» Task details:
Pull out every line with the word "points" from the entries below.

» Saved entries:
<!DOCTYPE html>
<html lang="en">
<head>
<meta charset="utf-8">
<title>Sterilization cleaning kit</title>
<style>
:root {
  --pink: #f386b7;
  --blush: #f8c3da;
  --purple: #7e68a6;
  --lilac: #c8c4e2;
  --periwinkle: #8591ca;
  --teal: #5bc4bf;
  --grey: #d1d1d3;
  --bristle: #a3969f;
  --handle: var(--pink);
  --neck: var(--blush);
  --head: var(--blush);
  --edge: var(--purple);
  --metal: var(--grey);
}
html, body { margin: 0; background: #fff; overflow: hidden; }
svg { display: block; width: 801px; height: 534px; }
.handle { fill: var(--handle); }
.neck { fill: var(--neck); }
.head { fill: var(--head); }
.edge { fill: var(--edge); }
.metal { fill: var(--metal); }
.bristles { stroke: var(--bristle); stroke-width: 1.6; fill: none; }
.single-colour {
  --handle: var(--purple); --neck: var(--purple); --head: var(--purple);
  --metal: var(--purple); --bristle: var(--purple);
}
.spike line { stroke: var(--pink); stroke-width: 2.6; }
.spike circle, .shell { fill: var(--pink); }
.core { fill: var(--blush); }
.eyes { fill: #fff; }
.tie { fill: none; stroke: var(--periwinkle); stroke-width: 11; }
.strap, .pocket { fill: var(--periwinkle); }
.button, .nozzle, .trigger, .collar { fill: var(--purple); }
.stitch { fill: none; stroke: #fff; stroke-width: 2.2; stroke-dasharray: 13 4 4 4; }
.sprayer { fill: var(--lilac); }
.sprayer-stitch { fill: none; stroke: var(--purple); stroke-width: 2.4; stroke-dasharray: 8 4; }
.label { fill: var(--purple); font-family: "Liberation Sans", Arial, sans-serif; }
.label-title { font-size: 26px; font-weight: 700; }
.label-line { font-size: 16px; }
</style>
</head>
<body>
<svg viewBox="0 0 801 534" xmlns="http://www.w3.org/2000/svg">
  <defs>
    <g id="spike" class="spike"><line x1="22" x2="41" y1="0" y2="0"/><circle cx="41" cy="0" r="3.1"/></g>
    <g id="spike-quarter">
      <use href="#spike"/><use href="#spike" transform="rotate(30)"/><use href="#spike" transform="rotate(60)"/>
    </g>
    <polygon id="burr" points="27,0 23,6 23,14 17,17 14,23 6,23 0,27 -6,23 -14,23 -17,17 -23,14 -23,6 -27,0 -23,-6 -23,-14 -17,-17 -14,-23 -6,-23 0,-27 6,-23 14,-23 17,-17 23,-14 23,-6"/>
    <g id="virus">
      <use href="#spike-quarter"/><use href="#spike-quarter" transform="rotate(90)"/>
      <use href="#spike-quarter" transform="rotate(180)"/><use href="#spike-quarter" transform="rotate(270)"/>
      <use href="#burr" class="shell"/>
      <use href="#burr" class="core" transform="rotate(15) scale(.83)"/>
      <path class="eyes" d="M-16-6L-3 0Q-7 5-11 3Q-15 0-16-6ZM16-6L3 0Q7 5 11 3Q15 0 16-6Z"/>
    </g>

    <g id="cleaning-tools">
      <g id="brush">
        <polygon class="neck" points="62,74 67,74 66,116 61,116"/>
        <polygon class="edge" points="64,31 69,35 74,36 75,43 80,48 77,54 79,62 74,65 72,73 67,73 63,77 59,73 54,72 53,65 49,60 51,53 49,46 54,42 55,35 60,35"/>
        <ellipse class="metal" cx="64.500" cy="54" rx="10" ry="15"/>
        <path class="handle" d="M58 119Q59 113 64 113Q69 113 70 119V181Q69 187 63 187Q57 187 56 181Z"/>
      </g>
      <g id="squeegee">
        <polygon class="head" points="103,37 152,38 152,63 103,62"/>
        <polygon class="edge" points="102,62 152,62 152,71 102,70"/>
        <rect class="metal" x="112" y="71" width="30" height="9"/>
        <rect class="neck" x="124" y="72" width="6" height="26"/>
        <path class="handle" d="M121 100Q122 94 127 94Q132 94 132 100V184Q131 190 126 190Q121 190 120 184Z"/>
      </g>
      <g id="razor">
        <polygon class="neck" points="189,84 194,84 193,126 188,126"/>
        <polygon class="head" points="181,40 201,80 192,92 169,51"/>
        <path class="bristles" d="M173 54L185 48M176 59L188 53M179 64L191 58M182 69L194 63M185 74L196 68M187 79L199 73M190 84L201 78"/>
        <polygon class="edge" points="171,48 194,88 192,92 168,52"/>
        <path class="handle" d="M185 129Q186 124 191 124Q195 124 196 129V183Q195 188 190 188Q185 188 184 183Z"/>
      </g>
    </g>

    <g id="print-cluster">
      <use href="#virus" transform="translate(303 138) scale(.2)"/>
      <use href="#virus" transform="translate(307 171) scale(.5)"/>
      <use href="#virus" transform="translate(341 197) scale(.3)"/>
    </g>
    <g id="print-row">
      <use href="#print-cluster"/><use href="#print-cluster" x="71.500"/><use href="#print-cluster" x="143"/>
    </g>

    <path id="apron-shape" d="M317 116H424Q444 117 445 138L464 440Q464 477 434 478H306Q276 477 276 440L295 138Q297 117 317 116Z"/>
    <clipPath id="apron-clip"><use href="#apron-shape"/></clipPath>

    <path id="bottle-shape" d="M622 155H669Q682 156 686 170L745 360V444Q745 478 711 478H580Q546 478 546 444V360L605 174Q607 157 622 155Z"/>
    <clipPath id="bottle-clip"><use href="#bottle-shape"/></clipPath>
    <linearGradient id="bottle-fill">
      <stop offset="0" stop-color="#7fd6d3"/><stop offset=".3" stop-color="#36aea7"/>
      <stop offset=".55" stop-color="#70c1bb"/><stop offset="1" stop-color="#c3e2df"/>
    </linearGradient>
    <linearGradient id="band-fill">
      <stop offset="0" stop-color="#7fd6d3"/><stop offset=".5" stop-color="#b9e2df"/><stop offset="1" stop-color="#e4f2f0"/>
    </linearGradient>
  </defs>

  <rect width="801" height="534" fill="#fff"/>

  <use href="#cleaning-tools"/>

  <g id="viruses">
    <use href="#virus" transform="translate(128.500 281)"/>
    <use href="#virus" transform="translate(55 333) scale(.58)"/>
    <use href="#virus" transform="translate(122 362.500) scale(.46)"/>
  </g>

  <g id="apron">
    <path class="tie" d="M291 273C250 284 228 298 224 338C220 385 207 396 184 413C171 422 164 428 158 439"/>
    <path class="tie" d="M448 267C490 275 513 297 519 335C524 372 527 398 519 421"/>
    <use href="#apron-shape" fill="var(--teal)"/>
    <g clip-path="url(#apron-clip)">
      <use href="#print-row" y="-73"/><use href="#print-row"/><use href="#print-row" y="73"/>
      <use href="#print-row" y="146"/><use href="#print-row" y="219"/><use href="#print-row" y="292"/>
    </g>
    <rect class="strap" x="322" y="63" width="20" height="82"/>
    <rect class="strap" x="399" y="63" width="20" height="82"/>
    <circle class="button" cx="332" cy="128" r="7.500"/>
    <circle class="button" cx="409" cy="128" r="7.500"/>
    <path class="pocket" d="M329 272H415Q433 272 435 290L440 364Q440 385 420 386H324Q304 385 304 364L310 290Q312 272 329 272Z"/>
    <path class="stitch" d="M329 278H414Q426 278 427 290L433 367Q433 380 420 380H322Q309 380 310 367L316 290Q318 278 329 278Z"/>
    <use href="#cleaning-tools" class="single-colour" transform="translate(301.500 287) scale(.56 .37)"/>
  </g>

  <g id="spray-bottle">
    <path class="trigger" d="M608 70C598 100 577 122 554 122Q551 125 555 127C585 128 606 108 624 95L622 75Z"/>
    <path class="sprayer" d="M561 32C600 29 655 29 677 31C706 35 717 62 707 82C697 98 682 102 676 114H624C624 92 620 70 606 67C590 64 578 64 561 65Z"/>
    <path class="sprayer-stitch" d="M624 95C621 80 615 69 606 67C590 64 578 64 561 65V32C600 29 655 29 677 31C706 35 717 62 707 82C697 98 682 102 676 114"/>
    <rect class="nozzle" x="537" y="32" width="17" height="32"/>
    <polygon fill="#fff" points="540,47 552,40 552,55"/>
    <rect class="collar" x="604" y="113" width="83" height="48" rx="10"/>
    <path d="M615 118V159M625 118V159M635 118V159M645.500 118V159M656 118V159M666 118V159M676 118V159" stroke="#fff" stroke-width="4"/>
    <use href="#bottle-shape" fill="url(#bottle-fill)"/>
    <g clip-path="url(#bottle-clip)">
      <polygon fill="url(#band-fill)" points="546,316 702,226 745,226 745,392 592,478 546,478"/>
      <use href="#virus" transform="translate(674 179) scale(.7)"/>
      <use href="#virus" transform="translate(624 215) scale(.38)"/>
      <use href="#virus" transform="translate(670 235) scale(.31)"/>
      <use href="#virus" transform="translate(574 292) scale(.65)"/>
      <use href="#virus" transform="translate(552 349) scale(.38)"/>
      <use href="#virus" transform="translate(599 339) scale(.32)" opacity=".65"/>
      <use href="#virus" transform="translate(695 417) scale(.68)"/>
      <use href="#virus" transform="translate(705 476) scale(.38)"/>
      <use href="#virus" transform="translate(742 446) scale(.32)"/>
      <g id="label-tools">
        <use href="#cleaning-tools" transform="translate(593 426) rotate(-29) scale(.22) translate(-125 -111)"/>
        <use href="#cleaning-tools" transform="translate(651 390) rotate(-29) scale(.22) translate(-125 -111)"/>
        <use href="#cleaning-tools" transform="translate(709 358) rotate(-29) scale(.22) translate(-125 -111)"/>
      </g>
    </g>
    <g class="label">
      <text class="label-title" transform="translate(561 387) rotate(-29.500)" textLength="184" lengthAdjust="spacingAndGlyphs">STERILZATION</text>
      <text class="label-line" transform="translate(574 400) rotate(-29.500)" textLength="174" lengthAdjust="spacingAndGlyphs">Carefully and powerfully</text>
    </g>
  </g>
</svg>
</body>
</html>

» Task output:
    <polygon id="burr" points="27,0 23,6 23,14 17,17 14,23 6,23 0,27 -6,23 -14,23 -17,17 -23,14 -23,6 -27,0 -23,-6 -23,-14 -17,-17 -14,-23 -6,-23 0,-27 6,-23 14,-23 17,-17 23,-14 23,-6"/>
        <polygon class="neck" points="62,74 67,74 66,116 61,116"/>
        <polygon class="edge" points="64,31 69,35 74,36 75,43 80,48 77,54 79,62 74,65 72,73 67,73 63,77 59,73 54,72 53,65 49,60 51,53 49,46 54,42 55,35 60,35"/>
        <polygon class="head" points="103,37 152,38 152,63 103,62"/>
        <polygon class="edge" points="102,62 152,62 152,71 102,70"/>
        <polygon class="neck" points="189,84 194,84 193,126 188,126"/>
        <polygon class="head" points="181,40 201,80 192,92 169,51"/>
        <polygon class="edge" points="171,48 194,88 192,92 168,52"/>
    <polygon fill="#fff" points="540,47 552,40 552,55"/>
      <polygon fill="url(#band-fill)" points="546,316 702,226 745,226 745,392 592,478 546,478"/>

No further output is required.